#### REQUIRED WORK
Search the records for the string "hidden" and return each line that has it.

#### AVAILABLE DATA

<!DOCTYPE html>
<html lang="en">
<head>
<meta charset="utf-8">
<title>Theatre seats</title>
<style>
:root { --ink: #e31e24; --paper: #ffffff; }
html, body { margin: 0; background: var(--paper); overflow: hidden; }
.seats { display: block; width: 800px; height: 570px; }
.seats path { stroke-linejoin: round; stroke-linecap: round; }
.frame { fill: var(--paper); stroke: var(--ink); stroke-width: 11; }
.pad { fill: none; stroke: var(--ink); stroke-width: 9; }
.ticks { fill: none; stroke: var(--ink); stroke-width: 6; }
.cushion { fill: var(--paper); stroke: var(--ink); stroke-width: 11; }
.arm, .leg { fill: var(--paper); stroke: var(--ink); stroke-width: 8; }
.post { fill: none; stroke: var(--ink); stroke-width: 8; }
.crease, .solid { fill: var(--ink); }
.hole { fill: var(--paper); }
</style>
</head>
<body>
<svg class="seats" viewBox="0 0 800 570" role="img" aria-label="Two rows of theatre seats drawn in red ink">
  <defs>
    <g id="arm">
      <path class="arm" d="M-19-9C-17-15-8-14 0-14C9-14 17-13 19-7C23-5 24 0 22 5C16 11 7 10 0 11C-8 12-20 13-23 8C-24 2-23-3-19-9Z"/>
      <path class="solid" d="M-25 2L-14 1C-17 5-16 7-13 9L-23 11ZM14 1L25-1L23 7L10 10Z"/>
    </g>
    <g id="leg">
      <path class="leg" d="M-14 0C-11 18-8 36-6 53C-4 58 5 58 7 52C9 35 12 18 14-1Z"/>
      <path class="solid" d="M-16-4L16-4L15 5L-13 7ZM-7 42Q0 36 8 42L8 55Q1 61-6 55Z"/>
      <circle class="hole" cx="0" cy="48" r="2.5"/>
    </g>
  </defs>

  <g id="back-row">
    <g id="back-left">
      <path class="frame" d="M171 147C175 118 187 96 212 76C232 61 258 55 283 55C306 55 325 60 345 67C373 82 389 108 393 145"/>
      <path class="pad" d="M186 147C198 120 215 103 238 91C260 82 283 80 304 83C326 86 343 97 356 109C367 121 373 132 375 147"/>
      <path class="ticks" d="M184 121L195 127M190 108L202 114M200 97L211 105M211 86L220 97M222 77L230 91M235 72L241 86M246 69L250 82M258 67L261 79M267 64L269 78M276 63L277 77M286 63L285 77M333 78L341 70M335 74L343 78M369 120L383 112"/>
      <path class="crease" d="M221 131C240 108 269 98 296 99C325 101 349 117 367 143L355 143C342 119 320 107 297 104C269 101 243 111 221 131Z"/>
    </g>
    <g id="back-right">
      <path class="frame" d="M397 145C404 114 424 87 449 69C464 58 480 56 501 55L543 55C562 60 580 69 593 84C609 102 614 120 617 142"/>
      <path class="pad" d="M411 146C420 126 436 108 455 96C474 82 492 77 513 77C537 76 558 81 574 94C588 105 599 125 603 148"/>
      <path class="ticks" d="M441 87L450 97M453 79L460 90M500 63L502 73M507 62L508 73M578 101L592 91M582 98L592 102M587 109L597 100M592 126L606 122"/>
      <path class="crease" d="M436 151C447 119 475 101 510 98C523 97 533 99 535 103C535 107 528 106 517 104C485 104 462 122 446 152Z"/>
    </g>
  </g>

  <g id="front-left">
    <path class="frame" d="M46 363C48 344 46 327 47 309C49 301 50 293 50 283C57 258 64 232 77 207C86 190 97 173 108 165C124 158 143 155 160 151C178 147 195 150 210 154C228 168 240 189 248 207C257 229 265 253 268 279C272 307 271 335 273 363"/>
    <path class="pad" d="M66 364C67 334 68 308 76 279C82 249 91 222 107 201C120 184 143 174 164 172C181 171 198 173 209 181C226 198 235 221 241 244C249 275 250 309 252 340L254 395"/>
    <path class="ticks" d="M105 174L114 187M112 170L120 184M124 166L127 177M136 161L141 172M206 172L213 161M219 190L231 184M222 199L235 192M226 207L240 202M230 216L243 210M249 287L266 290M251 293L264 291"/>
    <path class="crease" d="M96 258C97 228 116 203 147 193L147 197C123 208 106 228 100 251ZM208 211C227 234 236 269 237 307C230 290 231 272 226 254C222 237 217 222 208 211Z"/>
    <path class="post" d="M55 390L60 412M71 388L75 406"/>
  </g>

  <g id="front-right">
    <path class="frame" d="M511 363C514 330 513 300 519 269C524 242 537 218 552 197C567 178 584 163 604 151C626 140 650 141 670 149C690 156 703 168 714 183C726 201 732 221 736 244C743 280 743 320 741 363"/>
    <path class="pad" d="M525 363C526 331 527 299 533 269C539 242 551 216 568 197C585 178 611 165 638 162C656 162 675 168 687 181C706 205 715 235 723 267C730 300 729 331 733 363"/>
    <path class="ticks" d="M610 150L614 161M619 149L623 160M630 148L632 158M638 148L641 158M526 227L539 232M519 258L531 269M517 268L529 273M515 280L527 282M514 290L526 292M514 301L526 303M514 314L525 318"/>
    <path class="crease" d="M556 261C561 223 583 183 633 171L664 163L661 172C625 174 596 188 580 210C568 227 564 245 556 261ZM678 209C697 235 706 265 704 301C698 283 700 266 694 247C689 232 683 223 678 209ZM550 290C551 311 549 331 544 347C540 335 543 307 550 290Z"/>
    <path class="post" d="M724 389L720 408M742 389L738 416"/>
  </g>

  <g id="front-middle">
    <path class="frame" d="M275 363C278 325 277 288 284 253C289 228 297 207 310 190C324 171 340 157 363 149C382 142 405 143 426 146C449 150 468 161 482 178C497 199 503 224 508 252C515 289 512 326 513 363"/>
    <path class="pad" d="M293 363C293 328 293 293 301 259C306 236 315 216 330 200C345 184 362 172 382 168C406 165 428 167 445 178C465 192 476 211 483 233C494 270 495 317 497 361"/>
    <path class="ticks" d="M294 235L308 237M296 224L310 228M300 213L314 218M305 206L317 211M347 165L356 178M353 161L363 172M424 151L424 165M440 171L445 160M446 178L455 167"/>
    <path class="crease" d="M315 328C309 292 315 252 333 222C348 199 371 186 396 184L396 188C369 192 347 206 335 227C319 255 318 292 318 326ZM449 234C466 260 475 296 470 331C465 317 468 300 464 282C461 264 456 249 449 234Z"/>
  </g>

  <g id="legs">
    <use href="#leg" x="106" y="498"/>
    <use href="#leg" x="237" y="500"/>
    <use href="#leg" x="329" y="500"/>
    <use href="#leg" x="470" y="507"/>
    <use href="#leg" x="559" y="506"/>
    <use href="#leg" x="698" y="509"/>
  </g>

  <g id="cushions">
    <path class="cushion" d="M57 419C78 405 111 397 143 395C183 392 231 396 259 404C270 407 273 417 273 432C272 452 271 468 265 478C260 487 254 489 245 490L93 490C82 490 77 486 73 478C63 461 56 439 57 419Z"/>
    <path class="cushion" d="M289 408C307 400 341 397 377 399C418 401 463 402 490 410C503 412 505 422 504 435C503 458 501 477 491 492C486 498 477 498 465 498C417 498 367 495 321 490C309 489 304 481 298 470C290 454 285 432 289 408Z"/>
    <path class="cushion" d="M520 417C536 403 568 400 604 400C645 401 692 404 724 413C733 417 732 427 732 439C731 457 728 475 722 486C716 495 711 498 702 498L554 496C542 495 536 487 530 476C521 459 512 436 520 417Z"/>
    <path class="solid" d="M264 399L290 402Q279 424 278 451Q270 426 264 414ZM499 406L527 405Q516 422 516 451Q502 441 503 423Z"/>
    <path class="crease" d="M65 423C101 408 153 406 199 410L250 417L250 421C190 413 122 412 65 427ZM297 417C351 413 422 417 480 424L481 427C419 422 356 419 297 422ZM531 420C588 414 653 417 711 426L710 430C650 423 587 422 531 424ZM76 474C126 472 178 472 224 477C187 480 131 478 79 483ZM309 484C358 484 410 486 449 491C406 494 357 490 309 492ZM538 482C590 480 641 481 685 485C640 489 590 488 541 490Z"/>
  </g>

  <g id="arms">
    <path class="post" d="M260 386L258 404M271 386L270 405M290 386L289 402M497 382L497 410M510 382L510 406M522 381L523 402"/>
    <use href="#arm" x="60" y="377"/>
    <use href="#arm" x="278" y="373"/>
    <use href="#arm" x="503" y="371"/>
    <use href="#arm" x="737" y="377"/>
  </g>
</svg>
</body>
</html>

--

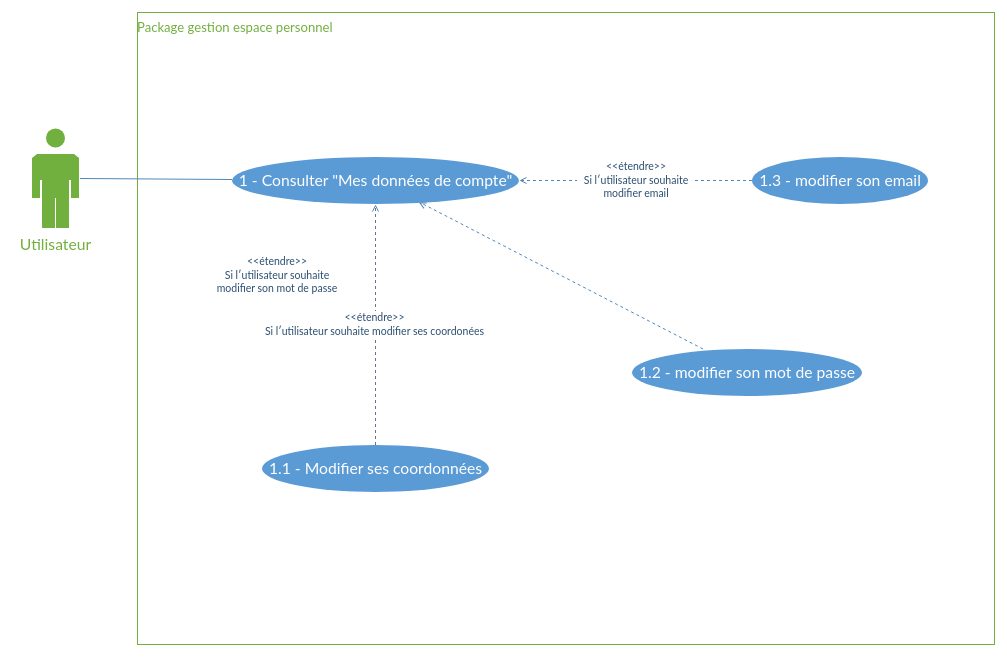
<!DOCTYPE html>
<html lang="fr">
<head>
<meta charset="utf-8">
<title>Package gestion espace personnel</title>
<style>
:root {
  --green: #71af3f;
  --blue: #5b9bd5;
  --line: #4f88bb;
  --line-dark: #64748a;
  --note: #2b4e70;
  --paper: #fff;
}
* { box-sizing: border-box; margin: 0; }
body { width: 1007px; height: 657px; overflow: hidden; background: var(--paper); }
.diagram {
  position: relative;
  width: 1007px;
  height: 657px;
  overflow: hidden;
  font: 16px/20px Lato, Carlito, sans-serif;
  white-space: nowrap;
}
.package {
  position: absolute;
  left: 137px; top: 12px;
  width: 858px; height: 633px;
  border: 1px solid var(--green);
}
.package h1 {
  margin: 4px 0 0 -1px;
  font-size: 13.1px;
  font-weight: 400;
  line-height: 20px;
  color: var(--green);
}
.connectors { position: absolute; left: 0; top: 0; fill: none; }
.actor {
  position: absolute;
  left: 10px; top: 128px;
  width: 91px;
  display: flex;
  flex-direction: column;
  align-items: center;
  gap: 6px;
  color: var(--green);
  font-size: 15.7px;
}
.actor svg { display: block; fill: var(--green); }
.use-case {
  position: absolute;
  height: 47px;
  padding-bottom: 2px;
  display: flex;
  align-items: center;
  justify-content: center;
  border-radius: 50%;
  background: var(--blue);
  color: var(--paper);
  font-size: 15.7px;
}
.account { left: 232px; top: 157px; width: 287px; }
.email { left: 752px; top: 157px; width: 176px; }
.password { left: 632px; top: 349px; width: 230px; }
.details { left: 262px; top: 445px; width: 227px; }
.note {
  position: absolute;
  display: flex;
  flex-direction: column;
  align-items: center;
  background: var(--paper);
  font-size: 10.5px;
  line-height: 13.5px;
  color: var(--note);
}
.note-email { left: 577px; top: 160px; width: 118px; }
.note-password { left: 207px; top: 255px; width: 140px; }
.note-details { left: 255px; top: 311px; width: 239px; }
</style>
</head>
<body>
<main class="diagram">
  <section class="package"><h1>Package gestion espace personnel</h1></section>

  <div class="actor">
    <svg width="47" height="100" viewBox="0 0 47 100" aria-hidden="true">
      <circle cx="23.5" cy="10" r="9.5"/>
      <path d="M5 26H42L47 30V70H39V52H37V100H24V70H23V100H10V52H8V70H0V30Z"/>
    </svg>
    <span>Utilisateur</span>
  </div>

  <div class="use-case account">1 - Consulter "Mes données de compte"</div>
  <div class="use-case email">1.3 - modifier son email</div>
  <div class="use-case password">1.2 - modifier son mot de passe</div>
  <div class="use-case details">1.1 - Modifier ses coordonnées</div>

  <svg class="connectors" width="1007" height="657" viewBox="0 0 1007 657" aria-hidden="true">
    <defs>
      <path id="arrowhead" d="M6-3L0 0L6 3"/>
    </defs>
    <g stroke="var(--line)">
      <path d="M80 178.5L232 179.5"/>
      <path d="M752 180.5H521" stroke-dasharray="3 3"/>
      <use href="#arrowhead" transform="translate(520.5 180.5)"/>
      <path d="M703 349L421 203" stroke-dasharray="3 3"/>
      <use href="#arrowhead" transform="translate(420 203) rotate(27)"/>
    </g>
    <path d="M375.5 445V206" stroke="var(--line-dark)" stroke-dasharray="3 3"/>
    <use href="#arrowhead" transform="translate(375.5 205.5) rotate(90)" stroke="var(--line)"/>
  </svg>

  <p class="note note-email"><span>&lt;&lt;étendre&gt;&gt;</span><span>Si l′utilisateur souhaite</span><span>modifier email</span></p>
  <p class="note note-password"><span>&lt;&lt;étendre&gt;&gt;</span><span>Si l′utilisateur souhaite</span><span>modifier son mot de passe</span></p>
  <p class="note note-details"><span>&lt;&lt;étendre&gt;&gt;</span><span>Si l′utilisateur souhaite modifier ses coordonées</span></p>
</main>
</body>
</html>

#### SOLUTION
html, body { margin: 0; background: var(--paper); overflow: hidden; }
body { width: 1007px; height: 657px; overflow: hidden; background: var(--paper); }
  overflow: hidden;
    <svg width="47" height="100" viewBox="0 0 47 100" aria-hidden="true">
  <svg class="connectors" width="1007" height="657" viewBox="0 0 1007 657" aria-hidden="true">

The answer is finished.